Four bandits sentenced to death over a landmine blast that killed 22 policemen in 1993 approached India's Supreme Court on Saturday in a last-ditch bid to escape execution, a lawyer for the men said.
The four accomplices of slain sandalwood smuggler Veerappan were scheduled to hang on Sunday after Indian President Pranab Mukherjee rejected their mercy plea, according to the convicts' lawyer, who spoke to AFP on condition of anonymity.
But a senior prison official where the four convicts were being held said no immediate preparations were underway for their hanging.
"I have filed a request for an urgent hearing later today (Saturday) at the Supreme Court, asking for a stay on their execution," the lawyer for the convicts said.
"We are asking for their sentence to be commuted to life imprisonment because of the mental distress suffered by them while waiting eight years for a decision on their mercy plea," he added.
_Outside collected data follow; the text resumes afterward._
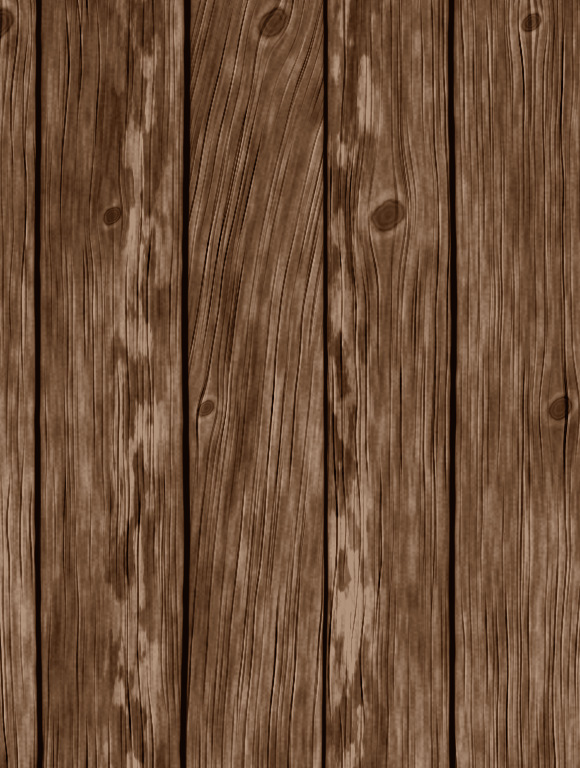
This texture is drawn by a WebGL 1 fragment shader. Its source:

```glsl
precision highp float;

uniform vec2 u_resolution;

// Layout, in canvas widths
const vec4 SEAMS = vec4(0.067, 0.319, 0.559, 0.780);
const vec4 SEAM_HALF_WIDTHS = vec4(0.0042, 0.0050, 0.0030, 0.0045);
const float PITCH = 0.238;
const float SEAM_WOBBLE = 0.009;
const float KNOT_SPACING = 0.665;
const float KNOT_START = 0.62;
const float GRAIN_LEAN = 0.10;

// Wood surface
const float BASE_TONE = 0.665;
const float GRAIN_CONTRAST = 0.46;
const float FIBRE_CONTRAST = 0.26;
const float CRACK_DEPTH = 0.40;
const float WEAR_STRENGTH = 0.40;
const vec3 GAP_COLOR = vec3(0.06, 0.02, 0.01);
const vec3 DEEP_COLOR = vec3(0.27, 0.15, 0.07);
const vec3 MID_COLOR = vec3(0.45, 0.32, 0.22);
const vec3 PALE_COLOR = vec3(0.69, 0.57, 0.48);

float hash(vec2 p) {
  vec3 q = fract(p.xyx * 0.1031);
  q += dot(q, q.yzx + 33.33);
  return fract((q.x + q.y) * q.z);
}

float noise(vec2 p) {
  vec2 i = floor(p), f = fract(p);
  f = f * f * (3.0 - 2.0 * f);
  return mix(mix(hash(i), hash(i + vec2(1.0, 0.0)), f.x),
             mix(hash(i + vec2(0.0, 1.0)), hash(i + 1.0), f.x), f.y);
}

float fbm(vec2 p) {
  float sum = 0.0, weight = 0.5;
  for (int i = 0; i < 4; i++) {
    sum += weight * noise(p);
    p = p * 2.03 + 17.1;
    weight *= 0.55;
  }
  return sum / 1.01;
}

// Broken hairlines along the grain: x is the dark crack, y its lit edge
vec2 cracks(vec2 g, float density, float seed) {
  float column = g.x * density + 0.7 * noise(vec2(g.x * 6.0 + seed, g.y * 5.0));
  float id = floor(column);
  float offset = fract(column) - 0.5 - 0.4 * (hash(vec2(id, seed)) - 0.5);
  offset += 0.16 * (noise(vec2(id * 3.1, g.y * 14.0)) - 0.5);
  float open = smoothstep(0.38, 0.75, noise(vec2(id * 7.3 + seed, g.y * 5.0)));
  float width = density * 0.0008 * open;
  float soft = density * max(0.0013, 0.5 / u_resolution.x);
  float dark = 1.0 - smoothstep(width, width + soft, abs(offset));
  float lit = 1.0 - smoothstep(width, width + soft, abs(offset - 2.0 * width - soft));
  return vec2(dark, lit) * open;
}

vec3 woodColor(float tone) {
  float t = clamp(tone, 0.0, 1.0) * 3.0;
  vec3 color = mix(GAP_COLOR, DEEP_COLOR, clamp(t, 0.0, 1.0));
  color = mix(color, MID_COLOR, clamp(t - 1.0, 0.0, 1.0));
  return mix(color, PALE_COLOR, clamp(t - 2.0, 0.0, 1.0));
}

void main() {
  vec2 p = gl_FragCoord.xy / u_resolution.x;

  // Plank index, left edge and distance to the nearest seam
  vec4 wander = vec4(noise(vec2(p.y * 2.5, 3.0)), noise(vec2(p.y * 2.5, 8.0)),
                     noise(vec2(p.y * 2.5, 14.0)), noise(vec2(p.y * 2.5, 21.0)));
  vec4 side = p.x - SEAMS - SEAM_WOBBLE * (wander - 0.5);
  vec4 passed = step(0.0, side);
  float plank = dot(passed, vec4(1.0));
  vec4 starts = mix(vec4(SEAMS.x - PITCH), SEAMS, passed);
  float left = max(max(starts.x, starts.y), max(starts.z, starts.w));
  vec4 gaps = abs(side) - SEAM_HALF_WIDTHS;
  float gap = min(min(gaps.x, gaps.y), min(gaps.z, gaps.w));
  gap += 0.0016 * (noise(vec2(p.y * 30.0, plank)) - 0.5);

  // Grain leans on the middle plank and flows around knots
  vec2 g = p;
  g.x -= GRAIN_LEAN * p.y * p.y * (1.0 - min(abs(plank - 2.0), 1.0));
  g.x += 0.016 * (noise(vec2(p.x * 5.0 + plank * 9.0, p.y * 2.2)) - 0.5);
  g.x += 0.003 * (noise(vec2(p.x * 14.0, p.y * 11.0)) - 0.5);
  float knot = 10.0;
  for (int i = 0; i < 2; i++) {
    float n = float(i);
    float across = 0.15 + 0.7 * fract(0.1 + 0.45 * plank + 0.7 * n);
    float up = KNOT_START + KNOT_SPACING * (n + 0.5 * mod(plank, 2.0));
    float radius = mix(0.013, 0.025, hash(vec2(plank + 2.0, n + 5.0)));
    vec2 q = p - vec2(left + PITCH * across, up);
    vec2 reach = q / (radius * vec2(2.2, 4.0));
    g.x -= 0.6 * q.x * exp(-dot(reach, reach));
    q.x -= 0.35 * q.y;
    knot = min(knot, length(q / (radius * vec2(1.0, 1.1))));
  }
  g.x += plank * 3.7;

  // Broad stains, fibres and rough speckle
  float tone = BASE_TONE + 0.06 * (hash(vec2(plank, 4.0)) - 0.5);
  tone += 0.34 * (fbm(vec2(g.x * 7.0, g.y * 3.5)) - 0.5);
  tone += GRAIN_CONTRAST * (fbm(vec2(g.x * 48.0, g.y * 5.0)) - 0.5);
  tone += FIBRE_CONTRAST * (noise(vec2(g.x * 230.0, g.y * 24.0)) - 0.5);
  tone += 0.16 * (fbm(vec2(p.x * 90.0, p.y * 50.0)) - 0.5);
  tone += 0.10 * (noise(p * 240.0) - 0.5) - 0.06 * (p.y - 0.6);

  // Pale flaking strip, strongest on odd planks
  float strip = (p.x - left) / PITCH - 0.875 + 0.225 * plank;
  strip += 0.2 * (noise(vec2(p.y * 3.0, plank * 5.0)) - 0.5);
  float flakes = smoothstep(0.42, 0.60, fbm(vec2(g.x * 55.0, g.y * 15.0)));
  float wear = exp(-22.0 * strip * strip) * mix(0.2, 1.0, mod(plank, 2.0));
  tone += WEAR_STRENGTH * wear * (flakes - 0.35);

  // Hairline cracks with lit edges
  vec2 lines = cracks(g, 52.0, 2.0) + 0.6 * cracks(g, 110.0, 31.0);
  tone += 0.16 * lines.y - CRACK_DEPTH * lines.x;

  // Irregular knots with a pale halo and dark rim
  knot += 0.5 * (fbm(p * 42.0) - 0.5);
  float rings = 0.5 + 0.5 * cos(knot * 15.0);
  float heart = 0.30 + 0.16 * rings * smoothstep(0.1, 0.7, knot) + 0.6 * (tone - 0.6);
  tone += 0.14 * exp(-9.0 * (knot - 1.45) * (knot - 1.45));
  tone = mix(tone, heart, 0.8 * (1.0 - smoothstep(0.75, 1.1, knot)));
  tone -= 0.22 * exp(-60.0 * (knot - 1.0) * (knot - 1.0));

  // Rounded plank edges and black gaps
  float rim = (gap - 0.006) / 0.003;
  tone += 0.10 * exp(-rim * rim) * noise(vec2(p.y * 30.0, plank + 6.0));
  tone *= mix(0.80, 1.0, smoothstep(0.0, 0.010, gap));
  tone *= smoothstep(-0.001, 0.0018 + 0.3 / u_resolution.x, gap);

  gl_FragColor = vec4(woodColor(tone), 1.0);
}
```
"No preparations are going on for the execution of the four convicts tomorrow (Sunday). We are awaiting instructions from higher authorities," said a senior official at Belgaum jail, where the four men are being held.
The official spoke on condition of anonymity.
Local media reports said that jail authorities would need at least a day to prepare for the executions.
The four men were sentenced to death in 2004 for their role in a landmine explosion in the southern state of Karnataka that killed 22 policemen and injured 11 others.
Veerappan, the leader of the gang, who was accused of more than 100 murders and abductions of high-profile politicians and actors, was shot dead in a police ambush in the jungle the same year after evading capture for 18 years.
Executions are only carried out for "the rarest of rare" cases in India.
But recently elected president Mukherjee has rejected a number of mercy pleas in the last few months, ending an eight-year-long informal reprieve.
Last weekend Afzal Guru, a Kashmiri separatist convicted of involvement in a deadly 2001 attack on the Indian parliament, was executed in New Delhi, triggering angry protests in the disputed region of Indian-administered Kashmir.
The sole surviving gunman from the 2008 Mumbai attacks, Pakistani-born Mohammed Ajmal Kasab, was hanged on November 21 last year, in the first execution in the country since 2004.